**TASK DESCRIPTION**: Copy out all of the records, exactly as they appear.

--- START ---

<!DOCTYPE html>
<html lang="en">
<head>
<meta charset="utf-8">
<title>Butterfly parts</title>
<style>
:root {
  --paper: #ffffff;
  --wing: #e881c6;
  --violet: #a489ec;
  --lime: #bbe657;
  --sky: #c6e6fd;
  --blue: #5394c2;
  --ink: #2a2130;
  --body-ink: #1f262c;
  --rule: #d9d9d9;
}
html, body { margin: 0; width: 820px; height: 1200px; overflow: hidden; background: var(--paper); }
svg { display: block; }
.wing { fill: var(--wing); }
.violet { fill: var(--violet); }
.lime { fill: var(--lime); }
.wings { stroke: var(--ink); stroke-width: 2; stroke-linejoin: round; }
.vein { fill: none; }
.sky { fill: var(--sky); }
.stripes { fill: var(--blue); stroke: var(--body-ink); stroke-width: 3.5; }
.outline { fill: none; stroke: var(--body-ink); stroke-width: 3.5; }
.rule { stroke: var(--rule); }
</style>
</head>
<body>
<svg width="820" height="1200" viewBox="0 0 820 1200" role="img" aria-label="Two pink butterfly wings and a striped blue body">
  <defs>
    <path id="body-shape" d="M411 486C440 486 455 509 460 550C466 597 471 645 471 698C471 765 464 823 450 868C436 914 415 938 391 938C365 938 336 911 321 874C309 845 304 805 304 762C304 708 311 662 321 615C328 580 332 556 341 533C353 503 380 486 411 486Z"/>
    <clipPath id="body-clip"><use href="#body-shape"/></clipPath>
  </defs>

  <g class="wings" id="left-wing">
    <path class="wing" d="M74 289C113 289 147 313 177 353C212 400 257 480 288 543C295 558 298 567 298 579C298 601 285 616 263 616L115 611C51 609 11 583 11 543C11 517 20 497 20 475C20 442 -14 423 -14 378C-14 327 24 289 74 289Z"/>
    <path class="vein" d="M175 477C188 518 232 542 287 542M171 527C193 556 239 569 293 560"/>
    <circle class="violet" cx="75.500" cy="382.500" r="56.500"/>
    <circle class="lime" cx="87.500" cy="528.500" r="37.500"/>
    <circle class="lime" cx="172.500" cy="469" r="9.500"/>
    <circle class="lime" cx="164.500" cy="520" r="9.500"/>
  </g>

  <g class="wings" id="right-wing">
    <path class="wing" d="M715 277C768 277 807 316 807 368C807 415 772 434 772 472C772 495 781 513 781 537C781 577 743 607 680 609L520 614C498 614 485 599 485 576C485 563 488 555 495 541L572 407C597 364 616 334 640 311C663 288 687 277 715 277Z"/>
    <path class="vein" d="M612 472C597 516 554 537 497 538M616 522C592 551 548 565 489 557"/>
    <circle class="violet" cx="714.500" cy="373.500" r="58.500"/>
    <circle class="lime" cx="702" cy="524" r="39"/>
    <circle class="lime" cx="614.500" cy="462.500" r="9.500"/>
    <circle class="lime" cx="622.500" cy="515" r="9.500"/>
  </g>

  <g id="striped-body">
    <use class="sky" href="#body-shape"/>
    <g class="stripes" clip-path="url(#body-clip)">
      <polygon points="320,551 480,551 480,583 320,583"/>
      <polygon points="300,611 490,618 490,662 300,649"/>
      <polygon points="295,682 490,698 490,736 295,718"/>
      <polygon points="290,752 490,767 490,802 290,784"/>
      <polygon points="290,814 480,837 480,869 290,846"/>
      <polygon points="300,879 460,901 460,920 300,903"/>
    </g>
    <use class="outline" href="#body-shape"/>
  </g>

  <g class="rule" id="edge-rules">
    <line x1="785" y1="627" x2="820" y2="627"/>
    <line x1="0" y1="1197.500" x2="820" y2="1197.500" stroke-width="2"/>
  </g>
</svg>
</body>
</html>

--- END ---

**WRITTEN RESPONSE**:
<!DOCTYPE html>
<html lang="en">
<head>
<meta charset="utf-8">
<title>Butterfly parts</title>
<style>
:root {
  --paper: #ffffff;
  --wing: #e881c6;
  --violet: #a489ec;
  --lime: #bbe657;
  --sky: #c6e6fd;
  --blue: #5394c2;
  --ink: #2a2130;
  --body-ink: #1f262c;
  --rule: #d9d9d9;
}
html, body { margin: 0; width: 820px; height: 1200px; overflow: hidden; background: var(--paper); }
svg { display: block; }
.wing { fill: var(--wing); }
.violet { fill: var(--violet); }
.lime { fill: var(--lime); }
.wings { stroke: var(--ink); stroke-width: 2; stroke-linejoin: round; }
.vein { fill: none; }
.sky { fill: var(--sky); }
.stripes { fill: var(--blue); stroke: var(--body-ink); stroke-width: 3.5; }
.outline { fill: none; stroke: var(--body-ink); stroke-width: 3.5; }
.rule { stroke: var(--rule); }
</style>
</head>
<body>
<svg width="820" height="1200" viewBox="0 0 820 1200" role="img" aria-label="Two pink butterfly wings and a striped blue body">
  <defs>
    <path id="body-shape" d="M411 486C440 486 455 509 460 550C466 597 471 645 471 698C471 765 464 823 450 868C436 914 415 938 391 938C365 938 336 911 321 874C309 845 304 805 304 762C304 708 311 662 321 615C328 580 332 556 341 533C353 503 380 486 411 486Z"/>
    <clipPath id="body-clip"><use href="#body-shape"/></clipPath>
  </defs>

  <g class="wings" id="left-wing">
    <path class="wing" d="M74 289C113 289 147 313 177 353C212 400 257 480 288 543C295 558 298 567 298 579C298 601 285 616 263 616L115 611C51 609 11 583 11 543C11 517 20 497 20 475C20 442 -14 423 -14 378C-14 327 24 289 74 289Z"/>
    <path class="vein" d="M175 477C188 518 232 542 287 542M171 527C193 556 239 569 293 560"/>
    <circle class="violet" cx="75.500" cy="382.500" r="56.500"/>
    <circle class="lime" cx="87.500" cy="528.500" r="37.500"/>
    <circle class="lime" cx="172.500" cy="469" r="9.500"/>
    <circle class="lime" cx="164.500" cy="520" r="9.500"/>
  </g>

  <g class="wings" id="right-wing">
    <path class="wing" d="M715 277C768 277 807 316 807 368C807 415 772 434 772 472C772 495 781 513 781 537C781 577 743 607 680 609L520 614C498 614 485 599 485 576C485 563 488 555 495 541L572 407C597 364 616 334 640 311C663 288 687 277 715 277Z"/>
    <path class="vein" d="M612 472C597 516 554 537 497 538M616 522C592 551 548 565 489 557"/>
    <circle class="violet" cx="714.500" cy="373.500" r="58.500"/>
    <circle class="lime" cx="702" cy="524" r="39"/>
    <circle class="lime" cx="614.500" cy="462.500" r="9.500"/>
    <circle class="lime" cx="622.500" cy="515" r="9.500"/>
  </g>

  <g id="striped-body">
    <use class="sky" href="#body-shape"/>
    <g class="stripes" clip-path="url(#body-clip)">
      <polygon points="320,551 480,551 480,583 320,583"/>
      <polygon points="300,611 490,618 490,662 300,649"/>
      <polygon points="295,682 490,698 490,736 295,718"/>
      <polygon points="290,752 490,767 490,802 290,784"/>
      <polygon points="290,814 480,837 480,869 290,846"/>
      <polygon points="300,879 460,901 460,920 300,903"/>
    </g>
    <use class="outline" href="#body-shape"/>
  </g>

  <g class="rule" id="edge-rules">
    <line x1="785" y1="627" x2="820" y2="627"/>
    <line x1="0" y1="1197.500" x2="820" y2="1197.500" stroke-width="2"/>
  </g>
</svg>
</body>
</html>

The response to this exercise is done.